If you’ve selected a stack of black licorice candy from the Halloween pile and are getting ready to eat it, the U.S. Food and Drug Administration (FDA) has a message for you. Don’t eat large quantities of these sweet treats, especially if you’re 40 years old or older. Eating two ounces of black licorice a day for at least two weeks could land you in the hospital with an irregular heart rhythm or arrhythmia, the agency cautioned in a consumer update issued the day before Halloween.
Made from licorice root, a low-growing shrub mostly grown for commercial use in Greece, Turkey and Asia, black licorice gets its sweetness from glycyrrhizin, a compound from the root of the plant. Glycyrrhizin can cause potassium levels in the body to fall, the FDA says, causing some people to have abnormal heart rhythms, high blood pressure, edema (swelling), lethargy or even congestive heart failure.

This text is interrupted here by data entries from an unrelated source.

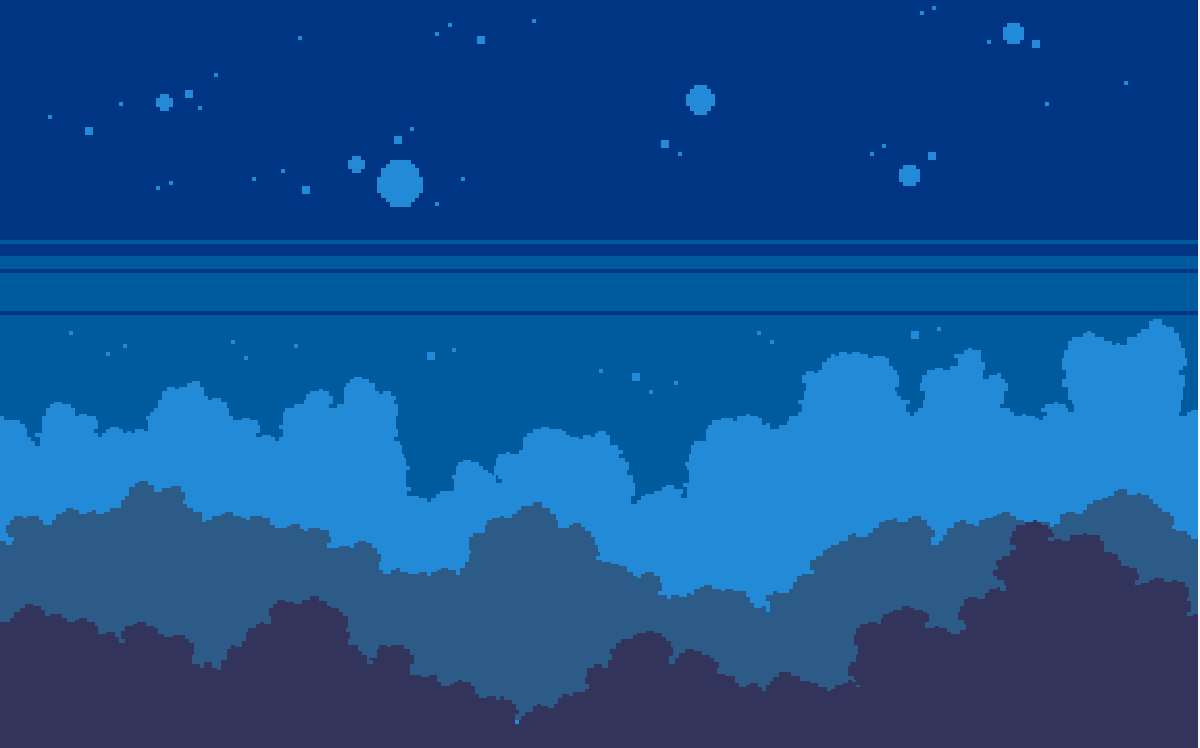
<!DOCTYPE html>
<html lang="en">
<head>
<meta charset="utf-8">
<title>Pixel night sky</title>
<style>
:root {
  --night: #003584;
  --horizon: #005a9e;
  --cloud-light: #238ad8;
  --cloud-mid: #2d5b87;
  --cloud-dark: #33345c;
  --edge: #f4f7fb;
}
html, body { margin: 0; width: 1200px; height: 748px; overflow: hidden; background: var(--night); }
svg { display: block; }
.night { fill: var(--night); }
.horizon { fill: var(--horizon); }
.stars, .clouds-back { fill: var(--cloud-light); }
.clouds-middle { fill: var(--cloud-mid); }
.clouds-front { fill: var(--cloud-dark); }
.edge { fill: var(--edge); }
</style>
</head>
<body>
<svg width="1200" height="748" viewBox="0 0 1200 748" shape-rendering="crispEdges" role="img" aria-label="Pixel art night sky with stars above layered clouds">
  <defs>
    <rect id="dot" width="4" height="4"/>
    <rect id="spark" width="8" height="8"/>
    <path id="star-small" d="M4 0H13V4H17V13H13V17H4V13H0V4H4Z"/>
    <path id="star-medium" d="M4 0H17V4H21V17H17V21H4V17H0V4H4Z"/>
  </defs>

  <rect class="night" width="1200" height="748"/>

  <g class="horizon">
    <rect y="240" width="1200" height="4"/>
    <rect y="256" width="1200" height="13"/>
    <rect y="273" width="1200" height="38"/>
    <rect y="315" width="1200" height="433"/>
  </g>

  <g class="stars">
    <path d="M390 160H411V164H415V168H419V177H423V193H419V198H415V202H411V207H390V202H386V198H381V193H377V177H381V168H386V164H390Z"/>
    <path d="M694 85H707V89H711V94H715V106H711V111H707V115H694V111H690V106H686V94H690V89H694Z"/>
    <use href="#star-medium" x="1003" y="23"/>
    <use href="#star-medium" x="899" y="165"/>
    <use href="#star-small" x="156" y="94"/>
    <use href="#star-small" x="348" y="156"/>

    <use href="#spark" x="85" y="127"/>
    <use href="#spark" x="185" y="90"/>
    <use href="#spark" x="302" y="186"/>
    <use href="#spark" x="394" y="136"/>
    <use href="#spark" x="477" y="36"/>
    <use href="#spark" x="661" y="140"/>
    <use href="#spark" x="928" y="152"/>
    <use href="#spark" x="1032" y="40"/>
    <use href="#spark" x="427" y="352"/>
    <use href="#spark" x="632" y="373"/>
    <use href="#spark" x="911" y="331"/>

    <use href="#dot" x="48" y="115"/>
    <use href="#dot" x="119" y="102"/>
    <use href="#dot" x="156" y="186"/>
    <use href="#dot" x="169" y="181"/>
    <use href="#dot" x="198" y="106"/>
    <use href="#dot" x="214" y="73"/>
    <use href="#dot" x="252" y="177"/>
    <use href="#dot" x="281" y="169"/>
    <use href="#dot" x="298" y="36"/>
    <use href="#dot" x="410" y="127"/>
    <use href="#dot" x="435" y="32"/>
    <use href="#dot" x="448" y="23"/>
    <use href="#dot" x="435" y="202"/>
    <use href="#dot" x="461" y="177"/>
    <use href="#dot" x="532" y="19"/>
    <use href="#dot" x="678" y="152"/>
    <use href="#dot" x="870" y="152"/>
    <use href="#dot" x="882" y="144"/>
    <use href="#dot" x="920" y="11"/>
    <use href="#dot" x="932" y="6"/>
    <use href="#dot" x="987" y="40"/>
    <use href="#dot" x="1045" y="102"/>
    <use href="#dot" x="1124" y="81"/>
    <use href="#dot" x="69" y="331"/>
    <use href="#dot" x="106" y="352"/>
    <use href="#dot" x="123" y="344"/>
    <use href="#dot" x="231" y="340"/>
    <use href="#dot" x="244" y="356"/>
    <use href="#dot" x="294" y="344"/>
    <use href="#dot" x="452" y="348"/>
    <use href="#dot" x="599" y="369"/>
    <use href="#dot" x="649" y="390"/>
    <use href="#dot" x="674" y="381"/>
    <use href="#dot" x="757" y="331"/>
    <use href="#dot" x="770" y="340"/>
    <use href="#dot" x="937" y="327"/>
  </g>

  <path class="clouds-back" d="M0 748V416H4V420H20V424H25V428H27V437H31V441H35V446H40V437H35V433H42V416H46V408H50V404H54V402H62V404H71V408H75V416H79V414H87V416H96V420H98V429H94V433H98V437H102V433H106V429H110V427H119V429H123V433H127V431H131V433H135V429H144V431H148V420H146V416H150V412H154V408H158V400H162V391H167V387H175V389H179V387H187V383H192V381H200V387H204V396H208V400H212V398H221V402H227V408H229V416H233V420H242V418H250V420H258V425H260V433H256V437H262V435H271V437H275V441H279V437H283V429H279V425H283V412H285V408H294V404H304V400H306V394H310V391H319V389H323V391H329V396H333V404H329V408H337V404H344V387H346V383H350V379H354V377H362V379H369V383H375V391H379V394H383V391H391V396H396V400H394V404H398V416H396V429H398V437H394V441H400V445H402V454H404V458H406V466H410V470H406V487H411V491H407V496H419V498H427V502H431V498H436V494H440V491H454V479H452V475H456V466H458V462H463V460H471V462H479V466H483V470H488V473H492V475H496V483H502V479H498V475H494V466H496V458H498V454H506V452H510V454H519V450H523V437H527V433H533V429H541V427H549V429H562V431H566V435H570V437H579V439H583V435H591V437H595V433H598V431H606V435H610V445H618V450H623V454H619V458H625V462H629V470H627V475H633V483H635V496H631V504H637V500H641V496H645V494H654V491H662V487H666V485H674V489H683V494H681V498H687V487H683V483H689V470H687V466H685V462H689V454H691V445H694V441H706V429H708V425H712V420H721V418H733V421H737V416H746V414H750V416H758V418H762V425H766V423H770V429H779V425H787V421H789V416H798V412H802V404H798V400H804V391H806V383H802V375H806V371H814V373H818V370H822V362H827V358H831V354H835V356H839V352H847V354H852V352H860V354H868V358H873V356H885V358H889V366H893V370H897V375H899V387H895V391H897V396H901V400H910V404H906V412H910V416H914V412H918V408H923V400H925V391H920V383H922V375H927V370H935V368H943V370H950V366H958V358H954V354H964V350H968V348H972V350H981V362H985V370H983V379H989V375H997V373H1001V379H1005V383H1008V391H1004V404H1000V408H1010V412H1014V416H1022V414H1026V416H1035V418H1039V420H1043V416H1047V412H1041V408H1045V404H1054V402H1058V404H1066V408H1068V412H1074V404H1072V400H1068V387H1062V379H1066V370H1062V358H1064V350H1068V341H1072V337H1083V333H1087V331H1091V333H1095V337H1104V341H1112V345H1116V343H1120V345H1127V337H1137V333H1141V329H1149V321H1153V319H1162V325H1166V327H1174V333H1179V341H1181V348H1185V358H1187V366H1183V370H1179V375H1185V387H1183V400H1181V412H1179V416H1187V412H1191V410H1200V748Z"/>

  <path class="clouds-middle" d="M0 748V541H6V545H12V541H14V537H8V533H6V525H10V520H14V516H23V518H27V516H39V520H43V525H52V520H56V514H62V512H66V508H73V510H79V514H87V512H92V510H96V514H104V512H110V508H121V500H125V496H129V487H135V483H139V481H148V485H154V492H162V488H171V486H181V492H185V500H183V504H187V508H193V512H202V522H206V520H212V516H221V514H225V512H233V516H241V518H246V520H250V516H262V518H270V525H275V528H287V526H291V524H300V529H304V531H308V528H320V530H329V537H331V543H327V548H339V546H350V548H354V543H358V541H366V543H372V548H377V554H381V562H379V570H383V574H391V570H396V568H400V572H408V574H419V572H427V576H431V572H437V570H441V568H448V570H456V575H460V568H465V562H469V554H471V550H469V537H473V533H485V525H487V520H492V518H500V516H504V518H512V514H517V510H521V506H533V502H542V508H550V514H556V520H558V528H569V525H573V523H581V527H585V531H591V537H595V545H598V552H600V556H596V560H602V562H611V564H619V566H627V572H633V576H637V578H641V574H645V572H654V576H660V583H662V591H658V595H667V599H671V595H679V597H687V593H691V595H694V589H700V587H704V585H712V589H721V591H725V589H733V591H746V597H750V603H754V608H762V606H766V612H770V601H766V595H773V591H777V593H789V589H793V582H797V576H802V574H814V570H810V560H816V556H823V550H827V548H831V545H839V541H848V535H852V533H856V537H868V533H873V528H879V522H885V520H893V518H897V522H908V518H912V516H921V520H927V526H931V530H935V537H931V545H939V541H943V535H947V528H954V522H960V520H966V524H974V526H979V520H985V518H993V516H997V514H1002V512H1010V516H1016V520H1024V522H1050V527H1054V524H1060V514H1066V512H1075V514H1083V510H1087V504H1093V500H1102V498H1108V496H1114V491H1118V489H1127V495H1137V493H1141V495H1149V499H1153V504H1158V508H1162V512H1170V516H1174V525H1172V529H1176V531H1187V535H1191V539H1200V748Z"/>

  <path class="clouds-front" d="M0 748V622H10V618H14V612H20V608H25V604H33V606H41V610H45V616H50V614H62V618H67V622H75V620H79V618H87V622H95V626H98V634H106V632H115V637H119V643H125V639H121V631H125V626H133V624H137V622H146V626H154V628H158V634H164V637H173V635H185V639H189V643H194V655H192V664H200V668H204V662H212V668H217V670H221V660H227V649H231V645H235V647H242V641H246V632H248V628H256V624H260V622H264V624H271V616H269V608H273V604H277V600H285V602H294V604H302V600H310V596H319V601H327V606H331V608H339V612H343V616H348V628H346V632H350V639H348V645H358V651H362V655H367V664H373V660H369V658H377V649H379V645H387V647H391V645H404V649H410V655H414V664H410V675H421V677H429V675H437V682H441V686H450V684H454V682H458V680H462V682H471V686H475V694H479V698H487V696H496V700H500V696H504V700H512V704H516V710H519V714H515V720H521V716H525V712H533V706H537V704H541V706H548V708H554V704H558V698H562V694H569V696H573V692H585V689H589V684H585V677H587V668H594V664H602V668H608V660H612V654H610V649H616V643H621V639H633V635H637V633H646V631H654V633H662V637H666V641H671V647H673V656H669V664H675V658H679V653H685V649H694V651H702V655H710V658H714V662H719V668H717V674H725V676H735V683H739V687H746V685H750V683H758V687H762V691H766V685H770V681H773V677H779V672H791V676H800V681H810V683H818V687H827V691H831V689H835V685H843V683H848V680H852V682H856V687H860V685H856V680H854V676H848V666H850V662H856V655H858V645H854V635H856V628H860V624H868V622H877V624H881V618H883V614H889V612H893V610H902V606H910V608H914V610H923V612H927V614H929V622H925V628H935V626H939V628H947V632H951V634H960V630H966V624H964V620H958V612H960V606H964V599H968V597H977V599H985V593H989V589H997V587H1000V591H1006V585H1004V580H997V576H993V570H998V566H996V560H1002V556H1010V550H1016V545H1010V537H1012V531H1016V525H1025V522H1033V520H1037V522H1041V525H1048V529H1052V533H1054V537H1048V541H1054V539H1062V541H1070V535H1083V533H1087V535H1100V541H1104V552H1112V554H1118V560H1121V566H1129V568H1137V574H1139V580H1135V585H1141V583H1149V580H1154V578H1164V582H1172V580H1177V582H1185V587H1189V597H1187V601H1191V612H1187V616H1193V614H1200V748Z"/>

  <rect class="stars" x="515" y="720" width="4" height="4" fill="#238ad8"/>
  <rect class="edge" x="1198" width="2" height="748"/>
</svg>
</body>
</html>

While many “licorice” or “licorice flavor” candies made in the U.S. contain anise oil, which tastes and smells the same as licorice, FDA’s Linda Katz, M.D., says last year the agency received a report of a black licorice aficionado who had a problem after eating the candy. And several medical journals have linked black licorice to health problems in people over 40, some of whom had a history of heart disease and/or high blood pressure, said the FDA consumer update. A person’s potassium levels usually return to normal without any permanent health side effects after you stop eating black licorice, Dr. Katz said.
The licorice plant has long been used as folk or traditional therapy in Eastern and Western medicine, according to the National Institutes of Health (NIH). Some of the conditions licorice has been used to treat include heartburn, stomach ulcers, bronchitis, sore throat, cough and some infections caused by viruses, such as hepatitis. However, NIH says there is insufficient data available to determine if licorice is effective in treating any medical condition, the FDA update stated.
FDA offers this advice to those who like to eat black licorice:
- No matter what your age, don’t eat large amounts of black licorice at one time.
- If you have been eating a lot of black licorice and have an irregular heart rhythm or muscle weakness, stop eating it immediately and contact your doctor.
- Black licorice can interact with some medications, herbs and dietary supplements. Speak with a healthcare professional if you have questions about possible interactions with a drug or supplement you take.